- Opening Delimiter -

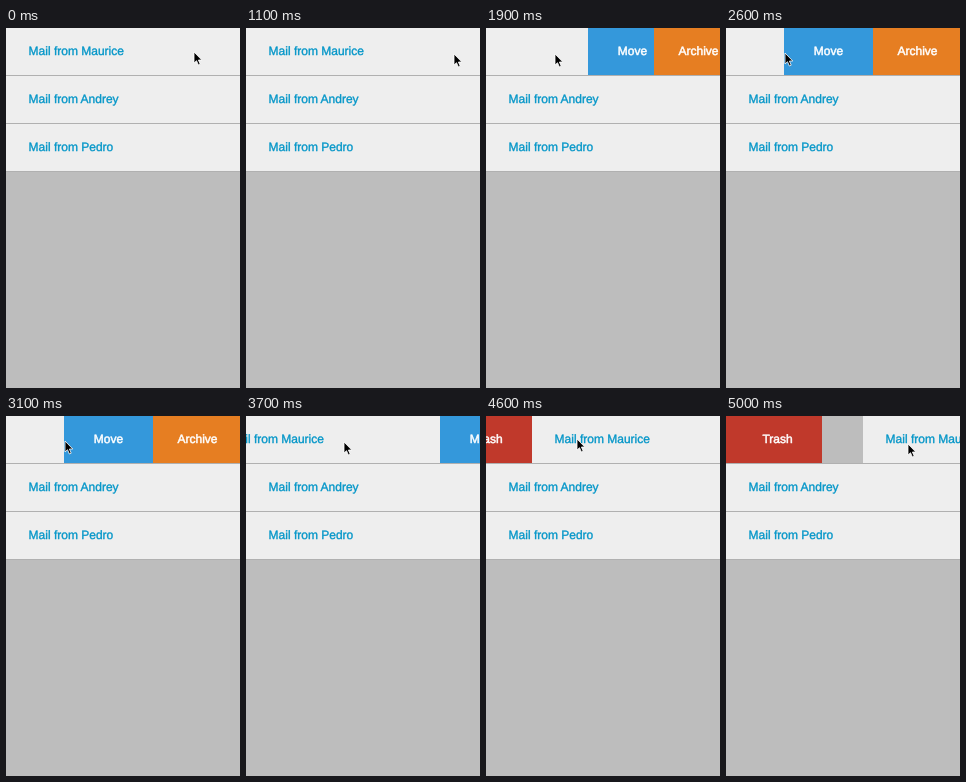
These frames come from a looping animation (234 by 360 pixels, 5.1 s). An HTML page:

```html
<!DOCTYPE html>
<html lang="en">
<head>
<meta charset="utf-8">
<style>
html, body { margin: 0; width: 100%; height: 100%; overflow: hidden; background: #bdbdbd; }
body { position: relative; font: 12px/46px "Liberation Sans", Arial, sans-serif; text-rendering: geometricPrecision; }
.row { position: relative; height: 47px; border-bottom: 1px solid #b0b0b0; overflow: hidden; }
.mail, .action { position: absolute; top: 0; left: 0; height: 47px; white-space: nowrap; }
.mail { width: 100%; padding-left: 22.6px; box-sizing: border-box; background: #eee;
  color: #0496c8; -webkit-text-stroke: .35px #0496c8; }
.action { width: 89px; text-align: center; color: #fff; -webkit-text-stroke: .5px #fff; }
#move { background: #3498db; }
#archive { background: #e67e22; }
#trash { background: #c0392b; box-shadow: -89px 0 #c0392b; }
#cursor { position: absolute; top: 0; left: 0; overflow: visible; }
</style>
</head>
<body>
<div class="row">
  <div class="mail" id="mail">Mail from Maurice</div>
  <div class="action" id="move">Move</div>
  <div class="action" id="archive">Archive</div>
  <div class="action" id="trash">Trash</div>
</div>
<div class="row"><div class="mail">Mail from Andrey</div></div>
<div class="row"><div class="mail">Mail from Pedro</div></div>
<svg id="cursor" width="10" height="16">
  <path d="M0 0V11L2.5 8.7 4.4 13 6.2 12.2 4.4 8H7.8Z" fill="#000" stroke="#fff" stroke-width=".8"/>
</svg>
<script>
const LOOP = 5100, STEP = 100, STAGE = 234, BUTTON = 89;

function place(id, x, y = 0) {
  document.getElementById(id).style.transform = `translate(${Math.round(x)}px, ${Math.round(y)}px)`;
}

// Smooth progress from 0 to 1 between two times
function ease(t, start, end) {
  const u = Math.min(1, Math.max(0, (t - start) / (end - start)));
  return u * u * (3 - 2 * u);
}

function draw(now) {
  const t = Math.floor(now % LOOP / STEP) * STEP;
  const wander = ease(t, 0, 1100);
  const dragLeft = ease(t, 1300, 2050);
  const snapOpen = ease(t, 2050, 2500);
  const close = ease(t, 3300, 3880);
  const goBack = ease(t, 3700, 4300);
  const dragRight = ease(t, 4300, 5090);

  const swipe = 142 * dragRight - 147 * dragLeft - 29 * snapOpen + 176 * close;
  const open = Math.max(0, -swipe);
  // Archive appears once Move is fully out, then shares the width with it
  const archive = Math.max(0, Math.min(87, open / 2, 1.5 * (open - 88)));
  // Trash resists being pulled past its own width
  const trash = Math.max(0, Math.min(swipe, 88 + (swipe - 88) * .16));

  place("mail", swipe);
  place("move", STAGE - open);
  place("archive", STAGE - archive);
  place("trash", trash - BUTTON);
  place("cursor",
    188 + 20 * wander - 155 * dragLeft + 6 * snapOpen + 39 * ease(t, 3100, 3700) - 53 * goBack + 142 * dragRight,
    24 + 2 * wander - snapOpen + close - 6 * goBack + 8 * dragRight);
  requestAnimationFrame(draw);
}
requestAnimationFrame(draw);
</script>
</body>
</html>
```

- Closing Delimiter -
- Opening Delimiter -

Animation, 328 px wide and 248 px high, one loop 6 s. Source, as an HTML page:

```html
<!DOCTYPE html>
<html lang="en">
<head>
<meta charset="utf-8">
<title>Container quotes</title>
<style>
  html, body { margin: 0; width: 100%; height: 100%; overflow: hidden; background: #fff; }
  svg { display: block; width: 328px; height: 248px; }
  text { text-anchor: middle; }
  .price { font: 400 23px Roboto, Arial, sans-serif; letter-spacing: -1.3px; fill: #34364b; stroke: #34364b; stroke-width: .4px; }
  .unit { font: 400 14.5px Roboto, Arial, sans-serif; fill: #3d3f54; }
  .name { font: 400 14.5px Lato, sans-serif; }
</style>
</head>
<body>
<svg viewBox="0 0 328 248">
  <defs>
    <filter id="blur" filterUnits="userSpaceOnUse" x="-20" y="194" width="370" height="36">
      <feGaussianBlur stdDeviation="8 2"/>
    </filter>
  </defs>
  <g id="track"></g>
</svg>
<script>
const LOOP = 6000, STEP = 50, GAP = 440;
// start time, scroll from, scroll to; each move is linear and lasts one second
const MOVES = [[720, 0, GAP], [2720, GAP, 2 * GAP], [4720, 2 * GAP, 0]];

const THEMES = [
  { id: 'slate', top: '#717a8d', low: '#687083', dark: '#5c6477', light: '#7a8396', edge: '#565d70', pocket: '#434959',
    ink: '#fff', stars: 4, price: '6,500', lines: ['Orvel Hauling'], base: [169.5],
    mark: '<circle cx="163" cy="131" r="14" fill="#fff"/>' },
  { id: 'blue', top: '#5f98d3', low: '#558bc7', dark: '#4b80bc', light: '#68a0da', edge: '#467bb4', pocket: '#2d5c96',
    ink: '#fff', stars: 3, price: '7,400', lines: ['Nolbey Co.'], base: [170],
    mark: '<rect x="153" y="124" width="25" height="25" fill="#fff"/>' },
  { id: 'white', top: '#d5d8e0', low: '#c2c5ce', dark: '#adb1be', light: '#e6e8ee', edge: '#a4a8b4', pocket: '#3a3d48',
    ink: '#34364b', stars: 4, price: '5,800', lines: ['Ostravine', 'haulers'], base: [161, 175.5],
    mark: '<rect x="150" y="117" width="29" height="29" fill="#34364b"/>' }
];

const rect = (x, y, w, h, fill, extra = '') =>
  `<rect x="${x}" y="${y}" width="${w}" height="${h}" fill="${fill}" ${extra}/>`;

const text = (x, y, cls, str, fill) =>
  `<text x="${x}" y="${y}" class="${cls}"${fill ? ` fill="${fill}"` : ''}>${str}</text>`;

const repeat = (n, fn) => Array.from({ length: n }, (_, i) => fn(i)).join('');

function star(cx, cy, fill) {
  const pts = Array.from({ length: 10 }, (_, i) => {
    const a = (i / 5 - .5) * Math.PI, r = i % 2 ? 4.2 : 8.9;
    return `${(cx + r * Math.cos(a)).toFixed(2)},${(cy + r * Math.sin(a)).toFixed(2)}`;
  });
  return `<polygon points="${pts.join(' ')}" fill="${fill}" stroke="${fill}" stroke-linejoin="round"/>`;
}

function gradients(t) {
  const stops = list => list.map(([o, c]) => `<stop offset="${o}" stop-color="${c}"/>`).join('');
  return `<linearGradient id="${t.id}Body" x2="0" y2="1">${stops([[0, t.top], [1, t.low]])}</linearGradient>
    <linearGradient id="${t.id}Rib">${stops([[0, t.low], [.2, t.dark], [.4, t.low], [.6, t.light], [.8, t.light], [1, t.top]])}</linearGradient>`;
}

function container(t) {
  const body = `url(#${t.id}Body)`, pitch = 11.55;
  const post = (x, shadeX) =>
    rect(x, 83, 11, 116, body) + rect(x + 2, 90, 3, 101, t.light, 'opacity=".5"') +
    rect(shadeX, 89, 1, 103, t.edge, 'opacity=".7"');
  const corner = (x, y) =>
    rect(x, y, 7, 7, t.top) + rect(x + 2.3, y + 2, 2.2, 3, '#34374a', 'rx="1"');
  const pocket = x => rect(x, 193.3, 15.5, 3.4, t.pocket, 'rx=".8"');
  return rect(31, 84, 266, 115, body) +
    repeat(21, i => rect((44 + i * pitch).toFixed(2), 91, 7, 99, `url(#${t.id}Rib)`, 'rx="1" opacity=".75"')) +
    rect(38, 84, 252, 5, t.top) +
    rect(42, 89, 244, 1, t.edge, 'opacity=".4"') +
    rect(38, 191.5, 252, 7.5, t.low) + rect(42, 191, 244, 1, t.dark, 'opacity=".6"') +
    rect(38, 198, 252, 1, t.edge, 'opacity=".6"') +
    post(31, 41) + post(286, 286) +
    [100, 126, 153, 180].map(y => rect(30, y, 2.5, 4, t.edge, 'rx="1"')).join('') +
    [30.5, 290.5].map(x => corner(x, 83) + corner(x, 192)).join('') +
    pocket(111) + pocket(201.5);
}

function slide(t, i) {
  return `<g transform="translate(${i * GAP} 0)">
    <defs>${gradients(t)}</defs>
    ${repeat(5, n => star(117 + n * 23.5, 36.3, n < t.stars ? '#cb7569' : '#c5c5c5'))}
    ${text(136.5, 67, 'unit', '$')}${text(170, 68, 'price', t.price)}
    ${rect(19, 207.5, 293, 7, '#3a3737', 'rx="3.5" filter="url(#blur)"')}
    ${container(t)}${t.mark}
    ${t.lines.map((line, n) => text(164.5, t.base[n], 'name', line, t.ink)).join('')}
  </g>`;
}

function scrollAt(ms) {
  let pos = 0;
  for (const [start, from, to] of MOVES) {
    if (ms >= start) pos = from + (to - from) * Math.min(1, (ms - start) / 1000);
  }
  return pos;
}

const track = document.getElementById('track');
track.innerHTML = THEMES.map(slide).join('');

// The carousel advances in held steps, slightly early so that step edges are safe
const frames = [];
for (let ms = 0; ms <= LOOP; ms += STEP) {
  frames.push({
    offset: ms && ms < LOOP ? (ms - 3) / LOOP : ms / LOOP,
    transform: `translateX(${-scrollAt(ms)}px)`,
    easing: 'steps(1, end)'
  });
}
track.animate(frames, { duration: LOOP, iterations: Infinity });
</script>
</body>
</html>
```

- Closing Delimiter -

ACTIVITY >> Take the entries above and copy out all lines with the string "ease".

WRITTEN SOLUTION >>
function ease(t, start, end) {
  const wander = ease(t, 0, 1100);
  const dragLeft = ease(t, 1300, 2050);
  const snapOpen = ease(t, 2050, 2500);
  const close = ease(t, 3300, 3880);
  const goBack = ease(t, 3700, 4300);
  const dragRight = ease(t, 4300, 5090);
    188 + 20 * wander - 155 * dragLeft + 6 * snapOpen + 39 * ease(t, 3100, 3700) - 53 * goBack + 142 * dragRight,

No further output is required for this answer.